* [DATA LISTING]
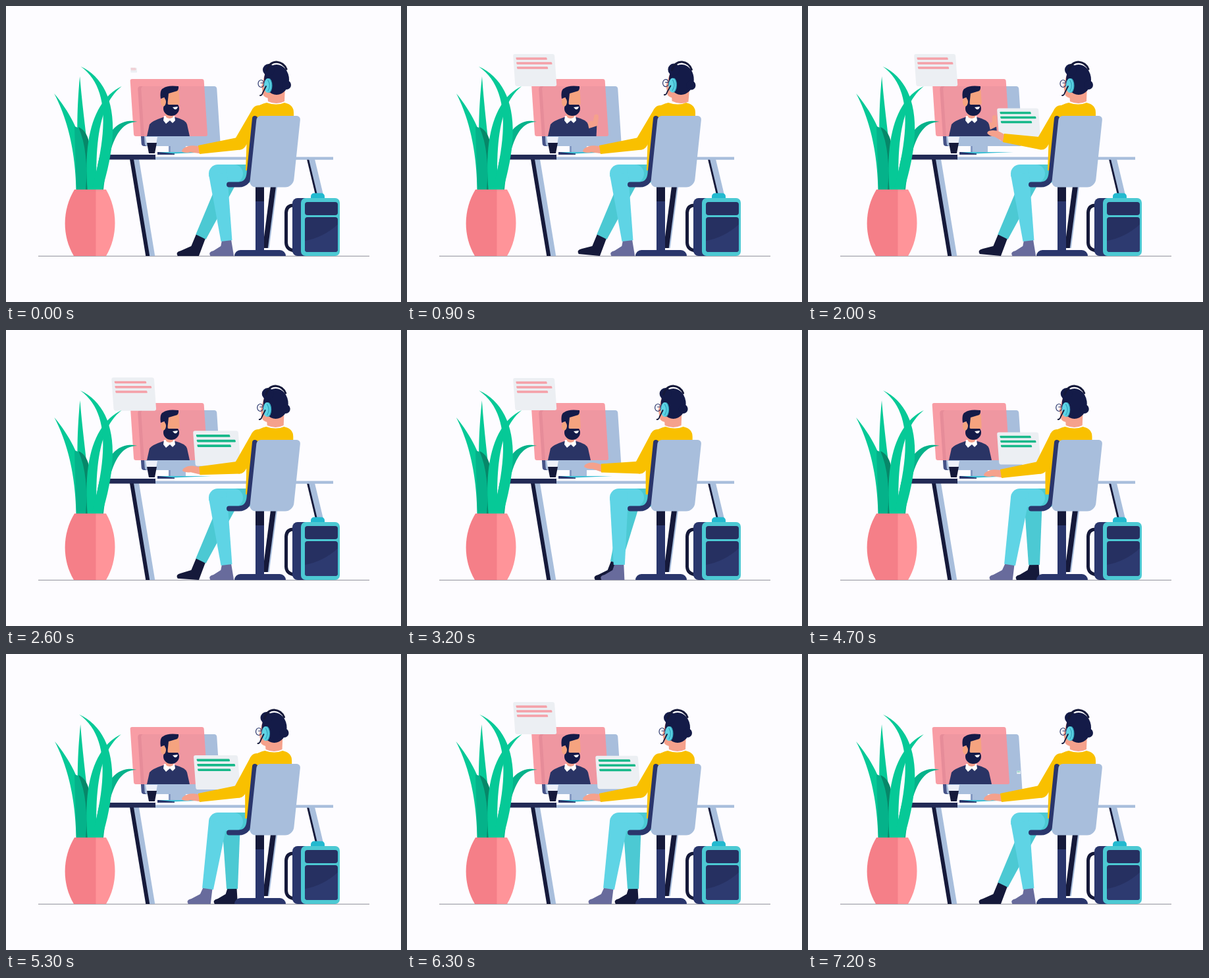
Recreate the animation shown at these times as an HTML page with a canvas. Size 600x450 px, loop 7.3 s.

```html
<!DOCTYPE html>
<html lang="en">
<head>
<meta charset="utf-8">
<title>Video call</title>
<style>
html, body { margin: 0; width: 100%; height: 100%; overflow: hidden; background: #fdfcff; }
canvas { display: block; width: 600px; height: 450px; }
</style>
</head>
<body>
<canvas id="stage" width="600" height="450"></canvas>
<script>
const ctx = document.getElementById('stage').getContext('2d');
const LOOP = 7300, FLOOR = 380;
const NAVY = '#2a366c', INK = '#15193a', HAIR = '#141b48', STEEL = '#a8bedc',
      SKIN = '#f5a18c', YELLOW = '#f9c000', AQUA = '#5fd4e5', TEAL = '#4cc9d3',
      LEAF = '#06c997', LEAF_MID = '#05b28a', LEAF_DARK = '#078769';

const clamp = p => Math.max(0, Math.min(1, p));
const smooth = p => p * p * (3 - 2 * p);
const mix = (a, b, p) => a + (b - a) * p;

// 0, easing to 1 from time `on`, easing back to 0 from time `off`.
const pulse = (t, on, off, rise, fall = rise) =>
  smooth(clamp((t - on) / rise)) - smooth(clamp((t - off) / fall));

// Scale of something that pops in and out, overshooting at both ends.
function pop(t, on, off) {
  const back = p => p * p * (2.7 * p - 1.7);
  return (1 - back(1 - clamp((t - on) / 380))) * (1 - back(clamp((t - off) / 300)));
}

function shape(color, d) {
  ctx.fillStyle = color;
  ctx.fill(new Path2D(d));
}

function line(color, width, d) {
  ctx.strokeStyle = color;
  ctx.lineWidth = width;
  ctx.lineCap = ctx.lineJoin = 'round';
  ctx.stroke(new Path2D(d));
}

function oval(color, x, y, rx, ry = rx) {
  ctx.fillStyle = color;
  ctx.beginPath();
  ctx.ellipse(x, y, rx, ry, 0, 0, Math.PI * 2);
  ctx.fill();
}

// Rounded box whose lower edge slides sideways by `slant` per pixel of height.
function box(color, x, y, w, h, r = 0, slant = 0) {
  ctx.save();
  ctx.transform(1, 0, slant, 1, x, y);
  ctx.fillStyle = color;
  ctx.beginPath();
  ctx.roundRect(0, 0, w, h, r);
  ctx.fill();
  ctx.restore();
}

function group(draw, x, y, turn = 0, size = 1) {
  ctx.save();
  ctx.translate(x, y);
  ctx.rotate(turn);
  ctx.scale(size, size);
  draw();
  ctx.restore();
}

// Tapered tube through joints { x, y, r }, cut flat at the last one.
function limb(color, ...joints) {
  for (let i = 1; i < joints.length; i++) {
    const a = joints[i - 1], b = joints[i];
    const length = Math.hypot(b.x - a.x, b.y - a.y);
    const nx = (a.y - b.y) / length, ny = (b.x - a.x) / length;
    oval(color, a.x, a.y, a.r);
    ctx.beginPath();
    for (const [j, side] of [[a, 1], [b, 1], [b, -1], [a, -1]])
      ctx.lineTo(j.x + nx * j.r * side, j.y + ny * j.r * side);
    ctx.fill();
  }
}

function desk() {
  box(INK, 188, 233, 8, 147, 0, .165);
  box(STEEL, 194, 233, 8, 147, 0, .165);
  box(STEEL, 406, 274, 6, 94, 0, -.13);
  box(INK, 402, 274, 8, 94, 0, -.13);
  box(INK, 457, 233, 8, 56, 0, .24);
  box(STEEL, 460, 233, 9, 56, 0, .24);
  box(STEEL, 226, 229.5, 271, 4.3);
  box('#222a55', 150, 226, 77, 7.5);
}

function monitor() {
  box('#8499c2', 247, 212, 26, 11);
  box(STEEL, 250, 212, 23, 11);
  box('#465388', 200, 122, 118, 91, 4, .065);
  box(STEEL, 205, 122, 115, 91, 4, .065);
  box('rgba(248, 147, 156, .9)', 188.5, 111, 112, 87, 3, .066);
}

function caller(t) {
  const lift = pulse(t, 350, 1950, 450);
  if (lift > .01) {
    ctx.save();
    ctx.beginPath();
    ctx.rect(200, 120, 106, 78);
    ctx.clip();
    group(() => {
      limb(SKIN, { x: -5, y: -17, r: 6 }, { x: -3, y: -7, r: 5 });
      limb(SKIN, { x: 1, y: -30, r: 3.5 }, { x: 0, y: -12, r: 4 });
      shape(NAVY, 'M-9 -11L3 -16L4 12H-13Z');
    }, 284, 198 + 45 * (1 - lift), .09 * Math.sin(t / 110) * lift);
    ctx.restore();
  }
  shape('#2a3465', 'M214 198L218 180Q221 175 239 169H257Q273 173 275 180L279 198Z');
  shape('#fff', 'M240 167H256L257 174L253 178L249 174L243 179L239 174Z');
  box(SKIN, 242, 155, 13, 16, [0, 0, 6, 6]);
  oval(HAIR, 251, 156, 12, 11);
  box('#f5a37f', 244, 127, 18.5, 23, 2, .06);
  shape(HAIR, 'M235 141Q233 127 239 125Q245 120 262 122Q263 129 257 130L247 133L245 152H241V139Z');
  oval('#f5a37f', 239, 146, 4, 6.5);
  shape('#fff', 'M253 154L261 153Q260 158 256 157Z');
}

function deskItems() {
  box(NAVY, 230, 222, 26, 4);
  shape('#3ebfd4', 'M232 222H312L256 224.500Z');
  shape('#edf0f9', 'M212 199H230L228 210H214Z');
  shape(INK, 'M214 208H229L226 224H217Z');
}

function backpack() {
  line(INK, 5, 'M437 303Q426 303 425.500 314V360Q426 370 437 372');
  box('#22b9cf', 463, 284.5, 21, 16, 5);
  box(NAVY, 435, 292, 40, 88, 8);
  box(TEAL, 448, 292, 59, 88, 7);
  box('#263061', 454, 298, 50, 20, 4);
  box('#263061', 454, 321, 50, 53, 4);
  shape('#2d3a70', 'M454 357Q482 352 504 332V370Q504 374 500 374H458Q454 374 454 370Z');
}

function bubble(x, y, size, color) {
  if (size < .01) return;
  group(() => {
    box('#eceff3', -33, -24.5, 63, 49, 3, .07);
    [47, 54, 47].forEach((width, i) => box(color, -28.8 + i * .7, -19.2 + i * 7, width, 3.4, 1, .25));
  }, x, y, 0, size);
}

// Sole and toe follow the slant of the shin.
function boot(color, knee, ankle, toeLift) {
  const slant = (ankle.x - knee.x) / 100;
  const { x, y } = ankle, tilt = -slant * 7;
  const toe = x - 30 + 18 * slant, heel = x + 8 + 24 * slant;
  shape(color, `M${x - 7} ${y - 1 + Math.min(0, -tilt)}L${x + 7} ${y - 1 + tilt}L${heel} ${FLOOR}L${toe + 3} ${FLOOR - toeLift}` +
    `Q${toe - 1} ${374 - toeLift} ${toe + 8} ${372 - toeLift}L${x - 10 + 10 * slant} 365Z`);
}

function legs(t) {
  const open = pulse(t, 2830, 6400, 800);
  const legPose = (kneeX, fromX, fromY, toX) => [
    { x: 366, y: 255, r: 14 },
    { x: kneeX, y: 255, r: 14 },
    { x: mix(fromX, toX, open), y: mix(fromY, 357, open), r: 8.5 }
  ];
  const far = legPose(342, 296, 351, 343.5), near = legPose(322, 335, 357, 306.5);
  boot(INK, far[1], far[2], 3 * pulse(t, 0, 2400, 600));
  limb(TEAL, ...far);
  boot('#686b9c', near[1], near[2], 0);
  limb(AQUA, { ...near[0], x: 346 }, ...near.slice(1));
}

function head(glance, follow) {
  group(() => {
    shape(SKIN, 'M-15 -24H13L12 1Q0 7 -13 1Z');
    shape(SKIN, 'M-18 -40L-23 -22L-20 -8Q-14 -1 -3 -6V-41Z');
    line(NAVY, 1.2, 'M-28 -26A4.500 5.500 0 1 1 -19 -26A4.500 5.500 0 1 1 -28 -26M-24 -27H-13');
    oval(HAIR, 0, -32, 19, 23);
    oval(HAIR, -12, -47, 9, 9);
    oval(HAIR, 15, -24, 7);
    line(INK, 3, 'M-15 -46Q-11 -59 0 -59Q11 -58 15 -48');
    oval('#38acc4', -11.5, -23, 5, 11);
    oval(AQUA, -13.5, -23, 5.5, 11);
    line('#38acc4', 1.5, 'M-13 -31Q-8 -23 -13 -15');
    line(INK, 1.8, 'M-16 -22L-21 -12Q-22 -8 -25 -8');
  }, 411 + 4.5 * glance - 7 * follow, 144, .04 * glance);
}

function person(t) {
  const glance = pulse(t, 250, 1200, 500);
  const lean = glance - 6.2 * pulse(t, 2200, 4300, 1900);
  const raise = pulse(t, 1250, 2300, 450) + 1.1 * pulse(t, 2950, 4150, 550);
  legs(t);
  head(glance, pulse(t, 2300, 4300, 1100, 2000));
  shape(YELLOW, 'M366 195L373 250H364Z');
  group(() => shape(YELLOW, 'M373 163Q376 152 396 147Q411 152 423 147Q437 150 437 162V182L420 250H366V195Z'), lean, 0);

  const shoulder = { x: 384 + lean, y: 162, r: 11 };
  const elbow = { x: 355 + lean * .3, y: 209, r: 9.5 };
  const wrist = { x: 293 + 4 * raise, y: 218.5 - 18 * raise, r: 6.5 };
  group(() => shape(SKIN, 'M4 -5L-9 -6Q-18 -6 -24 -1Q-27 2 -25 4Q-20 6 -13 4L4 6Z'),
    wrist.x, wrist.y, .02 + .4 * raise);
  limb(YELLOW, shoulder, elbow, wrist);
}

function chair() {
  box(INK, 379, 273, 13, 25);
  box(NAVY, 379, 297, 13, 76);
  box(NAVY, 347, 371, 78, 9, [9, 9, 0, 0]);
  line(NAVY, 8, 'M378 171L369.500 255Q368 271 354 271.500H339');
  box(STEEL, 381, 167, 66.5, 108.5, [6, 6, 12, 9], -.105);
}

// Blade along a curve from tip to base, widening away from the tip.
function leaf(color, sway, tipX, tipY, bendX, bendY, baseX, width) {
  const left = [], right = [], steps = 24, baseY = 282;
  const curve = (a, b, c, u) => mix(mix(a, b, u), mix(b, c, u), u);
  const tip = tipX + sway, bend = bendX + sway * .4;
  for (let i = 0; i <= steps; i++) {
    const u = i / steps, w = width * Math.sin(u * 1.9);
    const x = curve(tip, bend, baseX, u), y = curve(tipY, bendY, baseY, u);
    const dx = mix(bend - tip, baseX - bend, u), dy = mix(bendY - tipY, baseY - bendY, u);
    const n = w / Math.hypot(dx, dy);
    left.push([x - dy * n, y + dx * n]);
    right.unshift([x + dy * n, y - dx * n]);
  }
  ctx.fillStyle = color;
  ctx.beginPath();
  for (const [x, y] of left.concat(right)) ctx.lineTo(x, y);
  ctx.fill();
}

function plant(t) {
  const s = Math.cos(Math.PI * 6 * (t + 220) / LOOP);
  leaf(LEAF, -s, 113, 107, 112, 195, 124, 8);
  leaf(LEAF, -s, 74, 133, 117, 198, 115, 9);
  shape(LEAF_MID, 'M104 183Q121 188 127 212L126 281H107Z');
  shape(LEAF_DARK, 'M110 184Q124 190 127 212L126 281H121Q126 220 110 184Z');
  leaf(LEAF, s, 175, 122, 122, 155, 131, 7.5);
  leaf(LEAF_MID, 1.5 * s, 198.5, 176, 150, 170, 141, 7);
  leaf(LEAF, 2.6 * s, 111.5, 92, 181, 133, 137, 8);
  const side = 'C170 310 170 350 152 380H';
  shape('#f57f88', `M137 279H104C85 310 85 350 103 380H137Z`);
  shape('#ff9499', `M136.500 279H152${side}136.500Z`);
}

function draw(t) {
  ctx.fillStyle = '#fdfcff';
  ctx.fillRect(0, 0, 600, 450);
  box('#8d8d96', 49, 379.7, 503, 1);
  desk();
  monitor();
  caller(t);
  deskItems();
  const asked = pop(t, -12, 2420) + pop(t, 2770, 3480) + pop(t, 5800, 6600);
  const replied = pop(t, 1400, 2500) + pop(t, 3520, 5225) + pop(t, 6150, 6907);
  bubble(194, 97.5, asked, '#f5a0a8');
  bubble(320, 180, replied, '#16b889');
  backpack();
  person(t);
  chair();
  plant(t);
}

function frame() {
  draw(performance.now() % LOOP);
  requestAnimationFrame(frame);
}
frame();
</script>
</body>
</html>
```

* [EXERCISE PROMPT] In the records, which lines mention the word "draw"? Copy those lines.

* [ANSWER SPACE]
function group(draw, x, y, turn = 0, size = 1) {
  draw();
function draw(t) {
  draw(performance.now() % LOOP);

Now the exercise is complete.